- [The problem] Check the listing below for lines with the word "offset" and say how many there are, with nothing but the number.
--- Dataset excerpts Enclosed Below ---
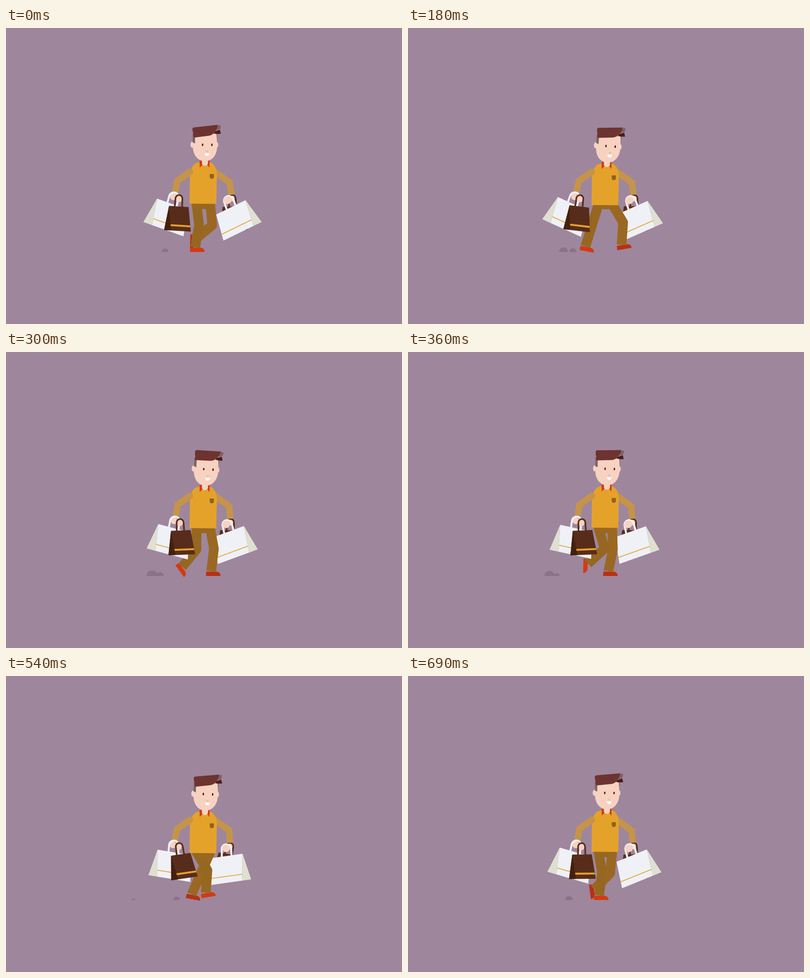
These frames come from a looping animation (800 by 600 pixels, 0.72 s). An HTML page with a canvas:

```html
<!DOCTYPE html>
<html lang="en">
<head>
<meta charset="utf-8">
<title>Shopper walking</title>
<style>
html, body { margin: 0; width: 100%; height: 100%; overflow: hidden; background: #9e869d; }
canvas { display: block; }
</style>
</head>
<body>
<canvas id="stage" width="800" height="600"></canvas>
<script>
const ctx = document.getElementById('stage').getContext('2d');
const LOOP = 720, STEP = 30, GROUND = 454;
const HIP_Y = 357, THIGH = 43, SHIN = 45.5, LEG_WIDTH = 19.5;
const LAND = 545, LIFT = 230;
const BACKDROP = '#9e869d', SKIN = '#f7d2c1', SHIRT = '#e5a22a', SLEEVE = '#c5944a';
const RED = '#d33a12', BROWN = '#582c1a', WHITE = '#eff1f6';

const rad = deg => deg * Math.PI / 180;
const mod = (n, m) => (n % m + m) % m;
const bell = (t, centre, width) => Math.exp(-(((t - centre) / width) ** 2));

// A sway with one slow swing per loop and one per step; phases in degrees
function wave(t, mean, slow, slowPeak, quick, quickPeak) {
  const angle = 360 * t / LOOP;
  return mean + slow * Math.cos(rad(angle - slowPeak)) + quick * Math.cos(2 * rad(angle - quickPeak));
}

function fill(path, color) {
  ctx.fillStyle = color;
  ctx.fill(new Path2D(path));
}

function stroke(path, color, width, join = 'miter', cap = 'butt') {
  Object.assign(ctx, { strokeStyle: color, lineWidth: width, lineJoin: join, lineCap: cap });
  ctx.stroke(new Path2D(path));
}

function oval(x, y, rx, ry, color) {
  ctx.fillStyle = color;
  ctx.beginPath();
  ctx.ellipse(x, y, rx, ry, 0, 0, 2 * Math.PI);
  ctx.fill();
}

function placed(x, y, deg, draw, flip = 1) {
  ctx.save();
  ctx.translate(x, y);
  ctx.rotate(rad(deg));
  ctx.scale(flip, 1);
  draw();
  ctx.restore();
}

// A dust puff drifts left while it swells and shrinks
function drawPuff(t, birth, life, x, speed, size) {
  const age = mod(t - birth, LOOP);
  if (age >= life) return;
  ctx.fillStyle = '#8b728b';
  ctx.beginPath();
  ctx.arc(x - speed * age, GROUND, size * Math.sin(Math.PI * (age / life) ** 0.8), Math.PI, 0);
  ctx.fill();
}

function whiteBag() {
  fill('M-31 20L35 20L45 74L-22.5 74Z', WHITE);
  fill('M-31 20L-22.5 74L-41 74Z', '#dfe0d1');
  stroke('M-24.5 61L42.7 61', SHIRT, 1.6);
  stroke('M-8.5 21L-9.5 6A9.5 9.5 0 0 1 9.5 6L11.5 21', WHITE, 4);
}

function brownBag() {
  fill('M-19 24L20.5 24L28 73.5L-26 73.5Z', BROWN);
  fill('M-19 24L-12 73.5L-26 73.5Z', '#43200f');
  fill('M-13.6 61L26.1 61L26.7 64.8L-13.2 64.8Z', SHIRT);
  stroke('M-7.5 25L-7 8A7 7 0 0 1 7 8L7.5 25', BROWN, 3.2);
}

// Foot offset, height and tilt: a steady slide on the ground, then a swing forward
function footPose(t) {
  const swing = (t - LIFT) / (LAND - LIFT);
  const inAir = swing > 0 && swing < 1;
  const slide = mod(t - LAND, LOOP) / (LOOP - LAND + LIFT);
  return {
    offset: inAir ? 53 * swing ** 1.7 - 20 : 33 - 53 * slide,
    height: 5 * bell(t, 235, 55) + 4 * bell(t, 540, 35) + (inAir ? 18.5 * Math.sin(Math.PI * swing ** 1.3) : 0),
    tilt: 92 * bell(t, 355, 75) + 12 * bell(t, 200, 50) - 10 * bell(t, 540, 45)
  };
}

function drawLeg(t, hipX, footX, stride, cloth, leather) {
  const foot = footPose(mod(t, LOOP));
  const ax = footX + stride * foot.offset, ay = 444.5 - foot.height;

  // The knee bends forward to fit between hip and ankle
  const dx = ax - hipX, dy = ay - HIP_Y, reach = Math.hypot(dx, dy);
  const along = (THIGH ** 2 - SHIN ** 2 + reach ** 2) / (2 * reach);
  const bend = Math.sqrt(Math.max(0, THIGH ** 2 - along ** 2));
  const kx = hipX + (dx * along + dy * bend) / reach;
  const ky = HIP_Y + (dy * along - dx * bend) / reach;

  placed(ax, ay, foot.tilt, () => fill('M-10 .8L10 .8C15 .8 19 4 19 9.5L-10.5 9.5Z', leather));
  stroke(`M${hipX} ${HIP_Y}L${kx} ${ky}L${ax} ${ay}`, cloth, LEG_WIDTH, 'round');
}

function drawHair() {
  fill('M-26 -9Q-26 -13 -22 -13L26 -13Q25 -5 20 -1C16 4 12 7 5 7L-25 7.5Z', '#6d3330');
  fill('M26 -12.5L32 -11L29.5 -4L19.5 -1Q25 -5 26 -12.5Z', '#7b625f');
  fill('M19 0L29 -2.5L30.5 5.5L24 5.5L16 4Z', '#4b1d1c');
}

function drawHead(hairTilt) {
  ctx.translate(-402, -275);
  oval(376.5, 236.5, 3.7, 6.3, SKIN);
  oval(426.5, 236.5, 2.3, 5.5, SKIN);
  fill('M377.5 210L426.5 210L426.5 240C426.5 258 416 270 402 270C388 270 377.5 258 377.5 240Z', SKIN);
  fill('M377 214L382 214L382 234L377 232Z', '#7d6664');
  fill('M425 212L427 212L427 234Z', '#7d6664');
  oval(397.2, 236.7, 1.5, 2.7, '#451713');
  oval(416, 236.7, 1.5, 2.7, '#451713');
  stroke('M403.5 248.5L406 250.8L408.5 248.5', '#e3a994', 1.1);
  fill('M401.2 254L411 254C410.5 261 402 261 401.2 254Z', '#fff');
  placed(403.5, 212, hairTilt, drawHair);
}

function drawTorso() {
  fill('M370.7 356L371.5 300C372 284 379 272.5 391 272L412 272C419 273.5 426 283 426 298L424.7 356.5Z', SHIRT);
  fill('M411.5 296L420 296L420 301.5Q419.5 305.8 415.8 305.8Q412 305.8 411.5 301.5Z', '#8f621d');
  fill('M391 269.5L396 267L397 277L391.5 283Z', RED);
  fill('M411.3 269.5L407 267L406.5 277L411 283Z', RED);
  fill('M395.8 260L408 260L408 273.5C408 281 395.8 281 395.8 273.5Z', SKIN);
}

// Bags on the far side hang behind the body
function drawRightArm(t) {
  const x = wave(t, 446, 2, 52, 1.2, 45);
  oval(x + 8, 344.5, 6.5, 7, SKIN);
  placed(x + 9, 337.3, wave(t, 1.4, 5.2, 241, 3.3, 103), brownBag, -1);
  stroke(`M420 290L${451.5 + (x - 446) * 0.3} 313L${x + 8} 338`, SLEEVE, 13);
  placed(x, 344.7, wave(t, -19.4, 8.6, 248, 4.2, 108), whiteBag, -1);
  oval(x, 349.5, 7.8, 7.5, SKIN);
}

function drawLeftArm(t) {
  const x = wave(t, 340.6, 0.6, 215, 1.8, -29);
  oval(x - 3, 342, 6.5, 7, SKIN);
  oval(371.5, 291.5, 6.5, 6.5, SLEEVE);
  stroke(`M371.5 291.5L${346 + (x - 341) * 0.3} 310L${x + 0.4} 333`, SLEEVE, 13);
  placed(x, 337.3, wave(t, 16.5, 8.5, 65, 2.5, 50), whiteBag);
  oval(x + 7.7, 345.8, 7.2, 7.4, SKIN);
  placed(x + 8.8, 337.7, wave(t, -0.2, 8.1, 68, 4, 40), brownBag);
}

function draw(t) {
  ctx.fillStyle = BACKDROP;
  ctx.fillRect(0, 0, 800, 600);

  drawPuff(t, 60, 540, 333, 0.157, 11.3);
  drawPuff(t, 75, 390, 352, 0.18, 8.5);
  drawPuff(t, 445, 435, 357, 0.13, 8.5);

  drawRightArm(t);
  drawLeg(t + LOOP / 2, 412.5, 392, 1.25, '#9a6822', '#b83014');
  drawLeg(t, 385, 372, 1, '#956720', RED);
  stroke('M385 357.5L412 357.5', '#986821', LEG_WIDTH, 'round', 'round');

  ctx.save();
  ctx.translate(0, wave(t, 1.4, 0, 0, 1.4, 95));
  drawTorso();
  placed(402, 275, wave(t, 1.9, 1.2, 130, 1.7, 112), () => drawHead(wave(t, -5, 2.5, 152, 2.9, -37)));
  ctx.restore();

  drawLeftArm(t);
}

const start = performance.now();
function frame(now) {
  const elapsed = Math.max(0, now - start);
  draw(Math.floor(elapsed % LOOP / STEP) * STEP);
  requestAnimationFrame(frame);
}
frame(start);
</script>
</body>
</html>
```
--- End of Enclosed Dataset excerpts ---
- [Solution below] 3